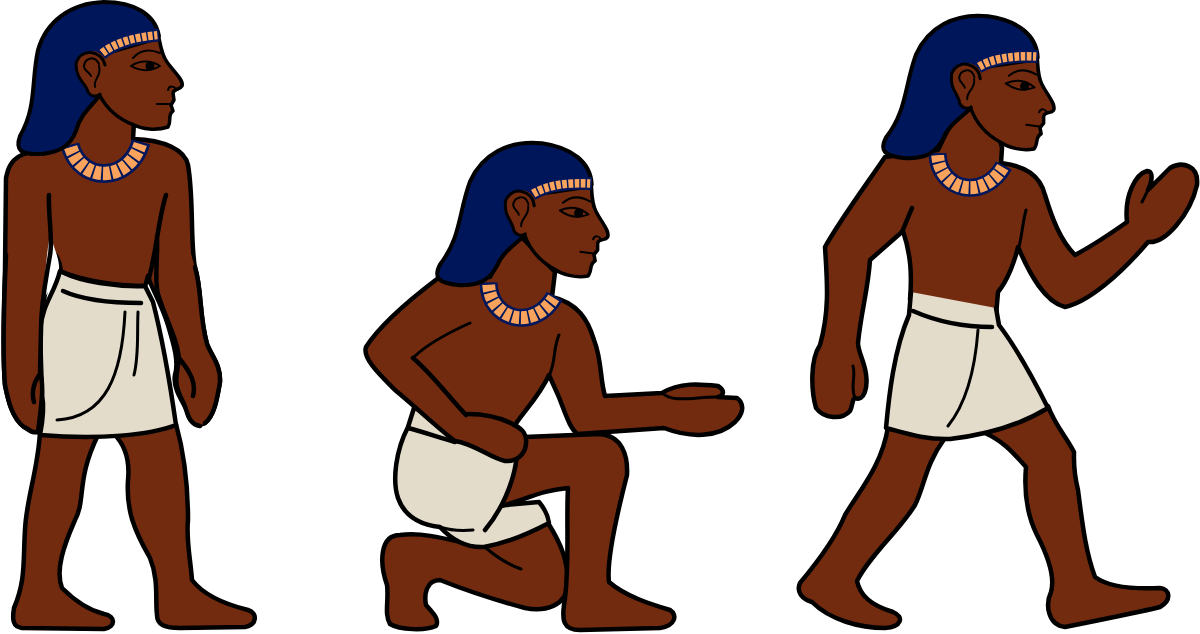
<!DOCTYPE html>
<html lang="en">
<head>
<meta charset="utf-8">
<title>Three Egyptian figures</title>
<style>
:root { --skin: #732b0f; --wig: #00165a; --linen: #e4dccb; --gold: #f9a35c; --ink: #000; --paper: #fff; }
html, body { margin: 0; overflow: hidden; background: var(--paper); }
svg { display: block; width: 1200px; height: 634px; }
.skin, .linen, .wig { stroke: var(--ink); stroke-width: 4.5; stroke-linejoin: round; stroke-linecap: round; }
.skin { fill: var(--skin); }
.linen { fill: var(--linen); }
.wig { fill: var(--wig); stroke-width: 4; }
.face { stroke-width: 3.5; }
.plain { stroke: none; }
.line { fill: none; stroke: var(--ink); stroke-width: 3; stroke-linejoin: round; stroke-linecap: round; }
.bold { stroke-width: 4.5; }
.fine { stroke-width: 2; }
.band { fill: none; stroke-linecap: butt; }
.edge { stroke: var(--wig); }
.gold { stroke: var(--gold); }
</style>
</head>
<body>
<svg viewBox="0 0 1200 634" role="img" aria-label="Three ancient Egyptian men: standing, kneeling and striding">
<defs>
  <path id="collar-arc" pathLength="100" d="M70 145C80 184 130 183 141 142"/>
  <path id="headband-arc" pathLength="100" d="M101 54C114 43 134 37 159 35"/>

  <g id="collar" class="band">
    <use href="#collar-arc" class="edge" stroke-width="19"/>
    <use href="#collar-arc" class="gold" stroke-width="13.5" stroke-dasharray="96 100" stroke-dashoffset="-2"/>
    <use href="#collar-arc" class="edge" stroke-width="15" stroke-dasharray="1.8 7.2" stroke-dashoffset="-9"/>
  </g>

  <g id="head">
    <path class="wig" d="M159 36C155 14 134 2 104 2C70 3 46 22 38 50C31 82 37 106 20 136C15 150 20 155 42 154C60 152 70 146 76 131C80 115 90 108 100 95L102 55Z"/>
    <path class="skin face" d="M101 55L159 38C161 48 162 55 167 62C174 72 184 80 182 86C180 90 174 88 173 93L174 100L171 105L173 111C167 115 172 121 168 127C156 131 142 129 134 125C118 119 106 108 99 94Z"/>
    <g class="band">
      <use href="#headband-arc" class="edge" stroke-width="13"/>
      <use href="#headband-arc" class="gold" stroke-width="8.5" stroke-dasharray="95 100" stroke-dashoffset="-2.5"/>
      <use href="#headband-arc" class="edge" stroke-width="10" stroke-dasharray="2.4 7.6" stroke-dashoffset="-10"/>
    </g>
    <path class="skin plain" d="M103 56C96 48 79 49 76 64C76 80 86 83 88 92C92 97 98 96 102 92L112 80Z"/>
    <path class="line" d="M105 65C102 50 80 47 76 64C76 80 86 83 88 92C91 97 97 97 100 94"/>
    <path class="line fine" d="M99 64C94 54 84 59 84 67C85 72 90 72 91 76M99 66C102 76 93 79 95 87"/>
    <path class="line fine" d="M133 58C140 50 150 49 160 53M131 66C140 60 151 60 160 66C150 72 140 71 131 66Z"/>
    <circle cx="150" cy="66" r="4.5"/>
    <path class="line fine" d="M157 104L170 104M168 90C169 85 174 86 176 89"/>
  </g>
</defs>

<g id="standing-figure">
  <g class="legs">
    <path class="skin" d="M40 432C38 470 26 500 25 530C23 560 26 580 14 608C12 620 13 627 22 628L104 629C116 627 116 616 104 614C88 610 74 600 62 588C55 570 64 545 75 520C86 500 76 480 98 435Z"/>
    <path class="skin" d="M114 434C125 445 130 460 128 480C126 510 134 530 150 558C159 580 155 600 157 615C157 625 165 628 180 628L245 627C257 625 258 613 248 610C228 605 205 597 192 580C190 555 186 540 188 520C188 490 186 460 176 424Z"/>
  </g>
  <path class="skin" d="M84 85L125 85L134 122L133 139C165 140 185 150 188 165C194 200 190 240 195 268C202 290 199 315 207 344C211 355 221 365 220 382C217 400 214 416 205 423C195 428 188 420 187 410C179 396 173 386 175 375C179 362 174 345 168 325C160 300 152 290 148 276L144 290L60 276C62 268 58 256 54 254C52 268 46 285 44 300L40 370L42 400C40 415 40 432 36 432C30 433 27 428 24 427C12 418 8 400 5 385C2 350 4 310 5 270L6 178C10 158 18 150 66 147Z"/>
  <path fill="var(--paper)" d="M50 234C46 255 46 275 42 302L58 275C62 262 54 250 50 234Z"/>
  <path class="linen" d="M60 271C80 280 115 286 145 286L153 302C164 345 171 390 176 425C150 435 100 440 40 435C42 425 45 410 42 395L40 330C43 302 54 295 60 271Z"/>
  <path class="skin plain" d="M146 276L157 230C158 260 154 275 158 294C166 320 175 340 179 360C177 374 173 384 182 400C188 410 187 424 200 426C214 420 215 398 220 382C219 365 209 357 207 344C199 315 202 290 195 268L180 215L160 215"/>
  <path class="skin plain" d="M6 290C3 330 2 360 6 390C10 412 17 424 25 426C28 433 38 434 40 428C38 415 44 405 43 394C39 385 41 340 40 330L42 302L30 260L8 260"/>
  <path class="line bold" d="M195 267C202 290 199 315 207 344C211 355 221 365 220 382C217 400 214 416 205 423"/>
  <path class="line bold" d="M49 195C48 215 53 240 50 255C46 280 41 300 41 330L40 372C44 385 42 400 38 432C30 434 28 427 24 427C12 418 8 400 5 385C2 350 4 300 6 255M40 374C32 384 32 396 34 402"/>
  <path class="line bold" d="M166 195C158 220 157 250 148 282M157 236C158 260 154 280 158 294C166 320 178 340 179 360C175 380 175 386 182 400C188 410 187 424 200 426M179 358C192 374 196 384 193 396"/>
  <path class="line bold" d="M62 272C82 282 115 287 145 286M63 291C85 301 115 303 141 303"/>
  <path class="line" d="M125 312C122 375 106 417 57 420M138 312C137 335 139 355 134 375"/>
  <use href="#collar"/>
  <use href="#head"/>
</g>

<g id="kneeling-figure">
  <path class="skin" d="M400 535C425 532 450 540 478 546L548 523C562 545 568 562 568 585C566 606 545 612 525 608C495 600 470 592 440 580C426 580 424 595 426 605C432 612 440 619 436 626C425 631 400 630 390 624C384 614 389 600 387 585C379 562 380 535 400 535Z"/>
  <path class="line" d="M486 548C500 560 510 565 521 569"/>
  <path class="linen" d="M440 527C452 540 466 548 484 547C508 543 530 533 549 523C548 515 544 508 539 502L495 506Z"/>
  <path class="skin" d="M498 507L524 437L600 434C622 436 628 455 627 475C618 510 606 560 609 582C625 596 650 604 670 610C678 615 675 626 660 628L580 630C563 630 562 620 564 605C570 570 566 520 568 488C542 490 525 500 498 507Z"/>
  <path class="linen" d="M485 530C500 512 514 485 517 455L465 425L414 408L408 427C396 450 392 480 398 498C405 518 422 525 440 527"/>
  <path class="line" d="M440 527C452 531 462 531 473 530"/>
  <path class="skin" d="M515 230L555 272L552 297C578 303 588 320 594 340C602 360 600 380 605 396L662 393C680 382 700 384 718 386C726 391 723 396 718 397L737 398C746 405 742 415 735 422C718 438 690 438 664 428L578 434C570 430 565 412 558 395L549 375C540 395 525 410 515 425C523 430 527 434 526 444C525 455 516 462 505 461C490 458 475 444 455 441C440 430 418 409 395 390C380 375 362 358 366 347C380 325 408 301 437 279L490 277Z"/>
  <path class="line bold" d="M408 428C424 432 440 438 455 442M413 358C432 374 448 396 466 415M468 414C490 414 506 420 516 426"/>
  <path class="line" d="M470 323C450 332 430 342 415 356M559 335C553 348 556 362 549 376M662 393C674 404 698 396 720 397"/>
  <use href="#collar" transform="translate(522 290) rotate(14) scale(.95) translate(-106 -144)"/>
  <use href="#head" transform="translate(438 141) rotate(8 102 2)"/>
</g>

<g id="striding-figure">
  <path class="skin" d="M888 427C882 465 860 490 845 515C835 540 815 565 800 583C796 592 802 599 812 602C830 620 860 628 885 628C901 627 905 617 893 612C870 605 860 595 857 581C870 555 900 530 915 505C925 485 925 465 945 438Z"/>
  <path class="skin" d="M985 433C1005 442 1015 455 1026 467C1024 490 1027 515 1037 535C1050 560 1055 578 1051 592C1045 605 1048 625 1065 627C1090 622 1140 612 1160 607C1172 600 1170 589 1160 588C1140 589 1110 588 1095 577C1085 550 1082 520 1078 490C1073 470 1074 460 1074 452C1065 435 1055 425 1048 406Z"/>
  <path class="skin" d="M962 100L990 100L1002 148L1001 163C1025 166 1040 175 1045 195C1052 218 1060 240 1075 255C1092 246 1110 234 1127 222C1124 195 1136 174 1147 171C1154 171 1152 182 1148 190L1170 168C1182 161 1199 165 1197 185C1190 215 1165 244 1148 242C1120 275 1088 302 1065 307C1045 302 1030 275 1018 247C1015 260 1008 280 998 292L996 316L910 300C912 275 911 255 903 231L870 260C868 290 861 312 858 343C858 352 864 360 866 374C868 388 864 402 855 398C852 399 853 405 850 411C842 420 824 419 816 408C811 390 810 360 820 345C830 310 827 280 825 247C840 220 866 185 885 157L938 150Z"/>
  <path class="linen" d="M996 308L999 325C1018 350 1034 380 1048 408C1020 425 985 435 950 439C925 440 905 433 886 428C889 395 894 350 909 315L911 292"/>
  <path class="line bold" d="M913 311C938 322 966 327 992 327M912 208L902 232"/>
  <path class="line" d="M978 330C975 370 965 405 948 426M1026 210C1022 225 1022 238 1018 250M1148 190L1142 202M855 398C850 387 856 377 853 366"/>
  <use href="#collar" transform="translate(971 160) rotate(13) scale(.95) translate(-106 -144)"/>
  <use href="#head" transform="translate(884 14) rotate(8 102 2)"/>
</g>
</svg>
</body>
</html>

---------------

## [Your instructions]
Show the lines of the records that contain the word "edge".

## [Output for this exercise]
.edge { stroke: var(--wig); }
    <use href="#collar-arc" class="edge" stroke-width="19"/>
    <use href="#collar-arc" class="edge" stroke-width="15" stroke-dasharray="1.8 7.2" stroke-dashoffset="-9"/>
      <use href="#headband-arc" class="edge" stroke-width="13"/>
      <use href="#headband-arc" class="edge" stroke-width="10" stroke-dasharray="2.4 7.6" stroke-dashoffset="-10"/>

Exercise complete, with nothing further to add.